Everyone on campus has something that's protected by a password. Bank account, email inbox, social media profile – or most likely, a combination of these and many more! Setting a password is a good step, but are you really doing all you can to keep your information and identity safe? To be able to answer 'yes' to that question, you should answer 'no' to all of these:
- Do you have anything that still uses a default password?
- Do you use the same password for multiple accounts?
- Does your password include your name, your pet's name, your birthday, your anniversary, or any other publicly known information?
- Is your password all lowercase or all uppercase?
- Is your password a word that's in the dictionary?
- Do you have your passwords written on post-it notes or in other various locations?
- Does your password hint contain the actual password?
- Have you opted out of two-factor authentication?
- Do you save your passwords in your browser?
If you answered yes to any of these questions, consider looking into changing that practice to help secure your data. Use as many mixed characters as possible, enable two-factor when it's available, use nonsense words or patterns that only make sense to you, and look into a password vault to help you keep everything organized. There's no such thing as 100% secure, but these steps will certainly help you get closer!
3/28/2018 1:12 PM|
In an effort to better protect all students, faculty, and staff, Auburn's Office of Information Technology has recently implemented Captcha technology on the People Finder page. This simple technology allows us to provide an additional layer of protection for all the information available on that page – including work phone numbers, Auburn email addresses, and physical work addresses. This is helpful because it cuts down on the amount of spam and phishing emails that appear on campus.
3/9/2018 2:52 PM|
Recent phishing attacks are becoming more and more sophisticated, and we would like to encourage you to protect your Auburn account information by enabling 2-Factor Authentication, also known as 2FA. Even if you've never heard of 2FA, chances are you've used it. Does your bank sometimes call you to confirm your identity? Or does Amazon send you a code via text before you can login? That's 2-Factor Authentication.
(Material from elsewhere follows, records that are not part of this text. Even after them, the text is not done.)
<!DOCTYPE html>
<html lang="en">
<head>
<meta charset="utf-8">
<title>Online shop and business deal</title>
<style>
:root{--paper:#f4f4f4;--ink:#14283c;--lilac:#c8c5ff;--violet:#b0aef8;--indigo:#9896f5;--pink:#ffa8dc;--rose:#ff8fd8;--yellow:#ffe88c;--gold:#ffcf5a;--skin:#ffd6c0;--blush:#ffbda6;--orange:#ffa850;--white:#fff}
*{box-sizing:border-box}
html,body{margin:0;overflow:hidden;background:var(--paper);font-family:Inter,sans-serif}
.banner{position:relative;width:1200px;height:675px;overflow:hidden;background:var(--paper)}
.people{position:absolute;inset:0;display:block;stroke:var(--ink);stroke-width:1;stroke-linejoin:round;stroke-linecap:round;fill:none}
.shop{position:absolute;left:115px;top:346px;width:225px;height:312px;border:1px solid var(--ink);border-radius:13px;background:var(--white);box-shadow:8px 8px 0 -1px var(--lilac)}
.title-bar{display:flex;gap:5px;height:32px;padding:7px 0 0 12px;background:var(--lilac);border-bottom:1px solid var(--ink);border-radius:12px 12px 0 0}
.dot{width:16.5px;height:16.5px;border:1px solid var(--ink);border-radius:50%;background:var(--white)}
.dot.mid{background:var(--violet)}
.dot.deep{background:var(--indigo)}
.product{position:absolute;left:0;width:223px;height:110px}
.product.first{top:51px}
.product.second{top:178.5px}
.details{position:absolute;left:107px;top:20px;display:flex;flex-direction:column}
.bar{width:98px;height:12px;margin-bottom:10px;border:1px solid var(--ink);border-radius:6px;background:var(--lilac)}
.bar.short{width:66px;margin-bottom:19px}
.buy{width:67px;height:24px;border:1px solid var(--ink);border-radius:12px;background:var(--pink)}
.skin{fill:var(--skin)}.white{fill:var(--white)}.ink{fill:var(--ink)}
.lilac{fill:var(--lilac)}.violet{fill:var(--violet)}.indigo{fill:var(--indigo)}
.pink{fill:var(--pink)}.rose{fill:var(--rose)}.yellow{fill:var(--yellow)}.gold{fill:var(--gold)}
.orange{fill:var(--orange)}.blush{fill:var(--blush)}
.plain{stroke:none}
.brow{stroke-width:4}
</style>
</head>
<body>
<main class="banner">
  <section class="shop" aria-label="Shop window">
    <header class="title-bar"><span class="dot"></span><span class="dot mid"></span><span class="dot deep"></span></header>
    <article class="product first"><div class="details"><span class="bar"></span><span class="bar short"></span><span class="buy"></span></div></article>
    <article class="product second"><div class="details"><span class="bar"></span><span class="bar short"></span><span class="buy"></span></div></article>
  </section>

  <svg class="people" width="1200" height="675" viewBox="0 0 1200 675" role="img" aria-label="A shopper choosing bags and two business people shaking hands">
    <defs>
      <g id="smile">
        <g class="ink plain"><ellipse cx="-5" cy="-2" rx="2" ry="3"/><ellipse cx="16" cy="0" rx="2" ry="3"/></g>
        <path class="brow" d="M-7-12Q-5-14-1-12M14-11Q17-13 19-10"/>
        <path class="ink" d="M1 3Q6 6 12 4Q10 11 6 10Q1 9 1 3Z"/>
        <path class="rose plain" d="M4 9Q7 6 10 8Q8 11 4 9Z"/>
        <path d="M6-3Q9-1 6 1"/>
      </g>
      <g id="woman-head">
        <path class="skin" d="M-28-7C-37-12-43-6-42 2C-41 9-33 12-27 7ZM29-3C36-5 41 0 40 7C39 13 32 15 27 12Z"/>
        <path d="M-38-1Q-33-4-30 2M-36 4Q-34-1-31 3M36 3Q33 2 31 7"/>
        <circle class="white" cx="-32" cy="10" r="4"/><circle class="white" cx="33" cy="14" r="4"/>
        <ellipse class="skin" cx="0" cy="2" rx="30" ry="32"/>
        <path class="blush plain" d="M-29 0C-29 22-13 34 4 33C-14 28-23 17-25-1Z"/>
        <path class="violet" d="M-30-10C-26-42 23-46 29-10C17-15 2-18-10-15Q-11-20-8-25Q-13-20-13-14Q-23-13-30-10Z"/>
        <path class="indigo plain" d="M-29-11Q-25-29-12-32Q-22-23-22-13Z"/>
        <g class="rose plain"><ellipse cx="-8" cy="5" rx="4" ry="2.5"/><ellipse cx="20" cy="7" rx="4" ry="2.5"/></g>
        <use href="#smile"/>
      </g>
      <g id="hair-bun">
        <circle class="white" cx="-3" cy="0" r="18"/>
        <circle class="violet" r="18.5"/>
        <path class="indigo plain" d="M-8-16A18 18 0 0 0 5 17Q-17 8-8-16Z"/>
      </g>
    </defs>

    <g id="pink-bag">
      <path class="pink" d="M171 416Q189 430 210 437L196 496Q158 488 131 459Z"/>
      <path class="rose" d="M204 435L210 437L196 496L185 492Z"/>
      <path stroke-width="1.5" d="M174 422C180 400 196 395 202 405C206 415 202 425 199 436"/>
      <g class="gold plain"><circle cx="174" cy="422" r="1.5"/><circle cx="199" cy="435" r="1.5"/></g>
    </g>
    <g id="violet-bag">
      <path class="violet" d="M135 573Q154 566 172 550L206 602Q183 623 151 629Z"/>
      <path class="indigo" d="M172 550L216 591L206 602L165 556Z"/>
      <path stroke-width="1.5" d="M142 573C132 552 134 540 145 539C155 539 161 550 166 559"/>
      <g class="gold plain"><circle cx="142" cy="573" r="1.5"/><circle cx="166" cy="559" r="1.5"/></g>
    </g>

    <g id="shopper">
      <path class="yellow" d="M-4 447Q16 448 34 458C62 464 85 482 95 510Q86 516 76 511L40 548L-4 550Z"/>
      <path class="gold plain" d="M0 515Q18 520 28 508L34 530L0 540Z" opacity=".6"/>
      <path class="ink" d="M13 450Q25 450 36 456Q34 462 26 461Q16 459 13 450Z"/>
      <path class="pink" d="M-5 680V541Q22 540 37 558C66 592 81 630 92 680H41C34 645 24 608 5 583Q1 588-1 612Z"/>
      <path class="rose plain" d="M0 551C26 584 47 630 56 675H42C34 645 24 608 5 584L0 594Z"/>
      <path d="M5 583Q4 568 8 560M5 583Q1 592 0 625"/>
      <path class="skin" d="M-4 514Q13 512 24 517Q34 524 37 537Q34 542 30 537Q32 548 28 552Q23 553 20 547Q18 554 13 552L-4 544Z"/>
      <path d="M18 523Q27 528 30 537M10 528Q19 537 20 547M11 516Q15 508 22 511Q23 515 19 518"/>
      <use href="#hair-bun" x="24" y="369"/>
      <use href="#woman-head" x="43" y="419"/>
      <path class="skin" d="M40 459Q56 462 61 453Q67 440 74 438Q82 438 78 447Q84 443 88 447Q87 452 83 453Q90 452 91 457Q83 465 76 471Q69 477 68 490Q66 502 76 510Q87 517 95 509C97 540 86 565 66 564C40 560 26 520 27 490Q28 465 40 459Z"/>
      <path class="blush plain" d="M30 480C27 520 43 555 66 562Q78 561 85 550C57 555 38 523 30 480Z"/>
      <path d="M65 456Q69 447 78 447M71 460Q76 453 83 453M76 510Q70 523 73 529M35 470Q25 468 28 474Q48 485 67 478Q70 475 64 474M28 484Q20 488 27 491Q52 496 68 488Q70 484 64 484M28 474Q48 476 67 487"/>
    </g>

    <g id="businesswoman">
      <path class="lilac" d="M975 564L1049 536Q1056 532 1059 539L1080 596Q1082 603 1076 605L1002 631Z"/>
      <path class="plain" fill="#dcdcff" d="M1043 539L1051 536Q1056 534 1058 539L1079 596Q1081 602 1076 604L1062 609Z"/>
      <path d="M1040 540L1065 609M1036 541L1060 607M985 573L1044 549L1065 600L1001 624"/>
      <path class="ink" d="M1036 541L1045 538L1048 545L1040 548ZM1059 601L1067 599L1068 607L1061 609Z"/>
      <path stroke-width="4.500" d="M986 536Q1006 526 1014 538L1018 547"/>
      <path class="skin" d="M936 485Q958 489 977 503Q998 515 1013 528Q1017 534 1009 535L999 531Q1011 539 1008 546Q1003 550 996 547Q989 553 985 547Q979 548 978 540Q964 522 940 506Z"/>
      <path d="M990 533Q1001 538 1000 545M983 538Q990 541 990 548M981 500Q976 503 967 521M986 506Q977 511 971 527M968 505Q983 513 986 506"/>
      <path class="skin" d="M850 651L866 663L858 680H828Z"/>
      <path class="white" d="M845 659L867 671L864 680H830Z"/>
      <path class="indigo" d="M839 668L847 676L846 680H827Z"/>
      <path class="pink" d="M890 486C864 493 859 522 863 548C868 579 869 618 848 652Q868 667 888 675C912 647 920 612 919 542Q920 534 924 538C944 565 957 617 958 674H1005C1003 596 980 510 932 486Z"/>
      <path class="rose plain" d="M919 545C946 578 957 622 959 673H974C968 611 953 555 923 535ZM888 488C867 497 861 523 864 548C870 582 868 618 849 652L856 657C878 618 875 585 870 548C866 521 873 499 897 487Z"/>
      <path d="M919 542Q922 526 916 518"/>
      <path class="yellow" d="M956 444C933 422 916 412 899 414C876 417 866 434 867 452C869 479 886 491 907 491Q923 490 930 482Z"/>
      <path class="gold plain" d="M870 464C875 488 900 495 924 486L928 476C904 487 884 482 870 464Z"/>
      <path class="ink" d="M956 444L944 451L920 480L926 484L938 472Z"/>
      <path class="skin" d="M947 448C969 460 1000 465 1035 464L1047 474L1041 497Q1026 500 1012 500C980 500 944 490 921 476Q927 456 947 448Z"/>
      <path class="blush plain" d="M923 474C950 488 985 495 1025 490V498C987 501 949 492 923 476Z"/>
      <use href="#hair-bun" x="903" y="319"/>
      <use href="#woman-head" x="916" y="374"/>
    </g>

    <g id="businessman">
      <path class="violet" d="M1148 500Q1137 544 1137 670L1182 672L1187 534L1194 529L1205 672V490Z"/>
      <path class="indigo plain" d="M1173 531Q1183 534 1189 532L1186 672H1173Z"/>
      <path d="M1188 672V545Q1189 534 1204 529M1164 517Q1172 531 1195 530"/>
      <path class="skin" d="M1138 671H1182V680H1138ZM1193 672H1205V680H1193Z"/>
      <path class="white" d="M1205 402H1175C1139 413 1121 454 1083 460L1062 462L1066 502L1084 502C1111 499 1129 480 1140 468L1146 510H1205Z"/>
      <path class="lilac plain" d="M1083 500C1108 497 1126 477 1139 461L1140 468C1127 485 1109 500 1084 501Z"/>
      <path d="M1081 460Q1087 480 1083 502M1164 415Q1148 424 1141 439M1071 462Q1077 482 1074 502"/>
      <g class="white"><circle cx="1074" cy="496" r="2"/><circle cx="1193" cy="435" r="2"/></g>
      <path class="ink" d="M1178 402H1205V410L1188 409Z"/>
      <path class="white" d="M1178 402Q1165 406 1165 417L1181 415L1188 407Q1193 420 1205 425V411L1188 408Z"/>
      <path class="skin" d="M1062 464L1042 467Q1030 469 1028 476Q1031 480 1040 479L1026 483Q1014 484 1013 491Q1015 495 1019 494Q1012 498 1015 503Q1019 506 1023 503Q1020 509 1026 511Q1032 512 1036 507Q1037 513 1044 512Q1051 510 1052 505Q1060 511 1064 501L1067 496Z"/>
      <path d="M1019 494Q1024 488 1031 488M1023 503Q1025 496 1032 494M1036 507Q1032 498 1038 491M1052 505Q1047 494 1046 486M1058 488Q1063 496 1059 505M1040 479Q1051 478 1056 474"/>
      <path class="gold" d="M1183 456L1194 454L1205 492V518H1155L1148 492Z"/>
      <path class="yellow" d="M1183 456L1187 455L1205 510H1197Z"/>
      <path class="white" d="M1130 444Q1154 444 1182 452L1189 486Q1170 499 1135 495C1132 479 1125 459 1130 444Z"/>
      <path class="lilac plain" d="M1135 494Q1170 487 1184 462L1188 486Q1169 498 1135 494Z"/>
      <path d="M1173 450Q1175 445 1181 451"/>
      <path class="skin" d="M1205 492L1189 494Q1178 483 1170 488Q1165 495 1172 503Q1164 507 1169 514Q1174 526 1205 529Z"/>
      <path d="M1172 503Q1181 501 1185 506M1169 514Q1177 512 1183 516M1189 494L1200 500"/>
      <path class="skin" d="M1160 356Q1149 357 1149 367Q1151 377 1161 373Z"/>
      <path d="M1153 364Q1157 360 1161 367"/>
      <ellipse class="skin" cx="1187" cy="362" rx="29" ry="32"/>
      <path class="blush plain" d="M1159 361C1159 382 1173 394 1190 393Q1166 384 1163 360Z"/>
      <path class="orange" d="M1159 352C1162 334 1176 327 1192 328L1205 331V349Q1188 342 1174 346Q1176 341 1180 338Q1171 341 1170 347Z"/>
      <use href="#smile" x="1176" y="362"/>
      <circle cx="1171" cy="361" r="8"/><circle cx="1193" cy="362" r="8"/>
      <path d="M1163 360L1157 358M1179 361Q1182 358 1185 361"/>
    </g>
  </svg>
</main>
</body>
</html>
Auburn University uses Duo as an added layer of protection – it's like a second password for your account. Not only does 2FA protect you from unauthorized logins, but it can help protect you from phishing attacks as well. How? Some attacks may encourage you to click accept on a Duo request – but Duo and Auburn will NEVER ask you to authorize Duo through your email. You select your Duo authorization method, so you will know immediately that any other request is spam. If you receive a Duo request that you did not initiate, please reject it and mark it as fraud! Someone from the CyberSecurity team will contact you for further information.
You can also trust that no one will ever ask you for your password via email. If you feel like you have entered your credentials someplace you shouldn't, we urge you to change your Auburn password immediately. If you use that same password elsewhere, please consider changing those as well. And if you feel like you've gotten a suspicious email, please forward it to firstname.lastname@example.org. You can also contact email@example.com if you're not sure. When in doubt, don't enter your login information!
For more information on phishing attacks, go to the OIT CyberSecurity Center Website.
3/2/2018 2:58 PM|